The detective from 221B Baker St. is making a stop on Colorado Boulevard.
On Friday, the Denver Museum of Nature & Science unveiled a temporary exhibit, “The International Exhibition of Sherlock Holmes,” which will run until Jan. 31.
There’s no mystery to the program’s appeal, said Jodi Schoemer, director of exhibits and digital media at the museum.
“Something like Sherlock Holmes has a terrific amount of marketability and popularity,” Schoemer said. “It sounded like it would be great for our guests.”
The exhibit guides ticketholders through a murder mystery fit for a book, steering them towards clues, letting them chat with actors in Victorian garb and teaching them a little bit of science and history along the way.
But high-profile exhibits such as this one often are costly, Schoemer said.
“This is an elaborate exhibition, so it’s quite expensive to lease,” said Schoemer, adding that the museum cannot disclose the cost to rent the exhibit. “We said, ‘Can we bring this in without losing money?’ And we could, so we did.”

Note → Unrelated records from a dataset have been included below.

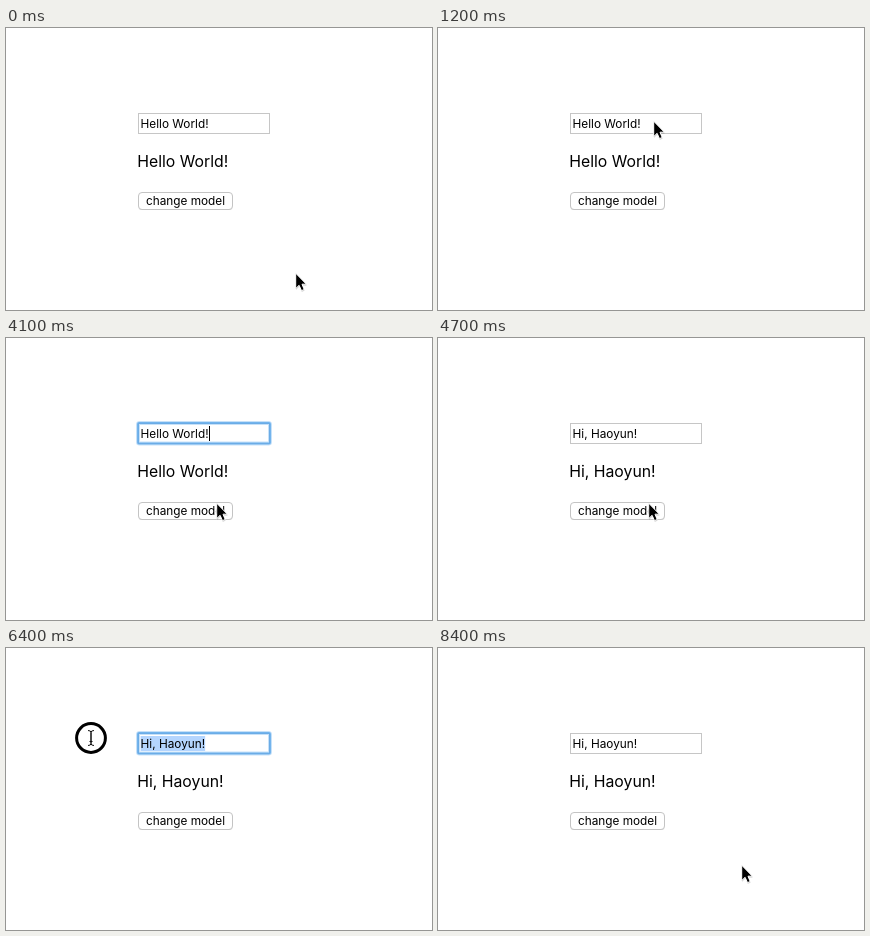
Write an HTML page that moves like this. It is 426 px wide and 282 px high and loops after 8.5 s.

```html
<!DOCTYPE html>
<html lang="en">
<head>
<meta charset="utf-8">
<title>Two-way binding demo</title>
<style>
  html, body { margin: 0; width: 100%; height: 100%; overflow: hidden; background: #fff; }
  svg { display: block; width: 100%; height: 100%; }
  text { font-family: Inter, "Liberation Sans", sans-serif; font-size: 11.8px; fill: #000; }
  #heading { font-size: 15.8px; }
</style>
</head>
<body>
<svg viewBox="0 0 426 282">
  <rect id="box" x="132.5" y="85.5" width="131" height="20" fill="#fff" stroke="#c6c6c6"/>
  <g id="focus" fill="none" stroke="#5ea9ec">
    <rect x="132" y="85" width="132" height="20.5" rx="1.5" stroke-width="4" opacity=".35"/>
    <rect x="132" y="85" width="132" height="20.5" rx="1" stroke-width="2" opacity=".8"/>
  </g>
  <rect id="selection" y="88" height="15" fill="#b4d5fe"/>
  <text id="field" x="134.6" y="100"></text>
  <rect id="caret" y="88" width="1" height="15"/>
  <text id="heading" x="131.2" y="139"></text>
  <rect x="132.5" y="165" width="94" height="17" rx="3.5" fill="#ccc"/>
  <rect x="132.5" y="164.5" width="94" height="17" rx="3.5" fill="#fff" stroke="#c4c4c4"/>
  <text x="179.5" y="177" text-anchor="middle">change model</text>
  <g id="arrow">
    <path id="tip" d="M.7 .2V15.6L4.1 12.3L6.5 17.6L9.2 16.5L7 11.2H11.4Z" opacity=".22" transform="translate(.3 1.2)"/>
    <use href="#tip" opacity="0"/>
    <path d="M.7 .2V15.6L4.1 12.3L6.5 17.6L9.2 16.5L7 11.2H11.4Z" stroke="#fff" stroke-linejoin="round"/>
  </g>
  <path id="beam" d="M-3 -7.5Q0 -7.5 0 -5.5V5.5Q0 7.5 -3 7.5M3 -7.5Q0 -7.5 0 -5.5V5.5Q0 7.5 3 7.5M-1.5 3.5H1.5" fill="none" stroke="#111"/>
  <circle id="ring" r="14.4" fill="none" stroke="#000" stroke-width="3"/>
</svg>
<script>
const LOOP = 8500, STEP = 100, LEFT = 134.6;
const HELLO = "Hello World!", HI = "Hi, Haoyun!", TYPED = "sasasa";
const BLINK = 500, DRAG = 6000, TYPE = 6500, TYPE_END = 7000;
const $ = id => document.getElementById(id);

// Each session: press on the field, later press on the button.
const sessions = [{ field: 1900, button: 4500 }, { field: 5400, button: 7500 }];

// Pointer moves: start, end, x, y, sideways bow
const START = [289, 245];
const moves = [
  [100, 1000, 215, 93, 0],
  [1200, 1600, 218, 93, -20],
  [3600, 4100, 210, 165, 25],
  [4700, 5300, 219, 96, 6],
  [5900, 6400, 85, 90, 0],
  [6900, 7400, 187, 169, 20],
  [7700, 8400, 303, 217, 0]
];

const within = (t, from, to) => t >= from && t < to;
const show = (el, on) => { el.style.display = on ? "" : "none"; };
const place = (el, x, y) => el.setAttribute("transform", `translate(${x} ${y})`);
const ease = k => k * k * (3 - 2 * k);

function pointer(t) {
  let [x, y] = START;
  for (const [from, to, endX, endY, bow] of moves) {
    if (t <= from) break;
    const k = ease(Math.min(1, (t - from) / (to - from)));
    x += (endX - x) * k + bow * Math.sin(Math.PI * k);
    y += (endY - y) * k;
  }
  return [x, y];
}

function textAt(t) {
  const typing = within(t, TYPE, sessions[1].button + 200);
  if (typing) return TYPED.slice(0, 1 + (t - TYPE) / STEP);
  return t < sessions[0].button + 200 ? HELLO : HI;
}

function caretOn(t, session) {
  const since = t >= TYPE_END ? TYPE_END : session.field + STEP;
  return Math.floor((t - since) / BLINK) % 2 === 0;
}

function draw(now) {
  const t = Math.floor((now % LOOP) / STEP) * STEP;
  const [x, y] = pointer(t);
  const active = sessions.find(s => within(t, s.field + STEP, s.button));
  const dragging = within(t, DRAG, TYPE);
  const pressed = dragging || sessions.some(s =>
    within(t, s.field, s.field + STEP) || within(t, s.button, s.button + 200));

  $("field").textContent = $("heading").textContent = textAt(t);
  const end = LEFT + $("field").getComputedTextLength();

  show($("focus"), active);
  show($("caret"), active && caretOn(t, active));
  $("caret").setAttribute("x", Math.round(end + 0.7));

  const from = Math.min(end, Math.max(LEFT, x));
  show($("selection"), dragging);
  $("selection").setAttribute("x", from);
  $("selection").setAttribute("width", end - from);

  const hidden = within(t, TYPE, TYPE_END);
  const overField = t >= 1800 && within(x, 132, 264) && within(y, 85, 106);
  const beam = dragging || overField;
  show($("beam"), beam && !hidden);
  show($("arrow"), !beam && !hidden);
  show($("ring"), pressed);
  place($("beam"), x, y);
  place($("arrow"), x, y);
  place($("ring"), beam ? x : x + 5, beam ? y : y + 8.5);
}

const start = performance.now();
function tick() {
  draw(performance.now() - start);
  requestAnimationFrame(tick);
}
tick();
</script>
</body>
</html>
```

Less-expensive exhibits pay for more-expensive ones, Schoemer explained, and sometimes the costliest exhibits can attract the biggest crowds. The museum also checked out how Sherlock Holmes had played at previous museums, including the Pearl Museum in Dallas, before signing it, Schoemer said.
The museum is adding a charge to its standard entry fee. Tickets to Sherlock Holmes cost $24 for adults, $20 for seniors 65 and up, and $18 for kids ages 3 to 18, which includes the price of museum entry. (General admission is $15 for adults, $12 for seniors and $10 for everyone else.)
The Denver Museum of Nature and Science is leasing Sherlock Holmes from Exhibits Development Group and Geoffrey M. Curley + Associates. It debuted at the Oregon Museum of Science and Technology in 2013 and will continue traveling internationally through 2017.
Holmes has attracted new fans since films starring Robert Downey Jr. opened in 2009 and 2011, and the BBC’s Sherlock series broadcast between 2010 and 2014.
Different kinds of fans have been coming to the museum recently, too, Schoemer said: more millennials and more people visiting without children. Sherlock Holmes could be part of that trend.
“Families are welcome to come and will enjoy it, but it’s something that will appeal to adults without children as well,” she said.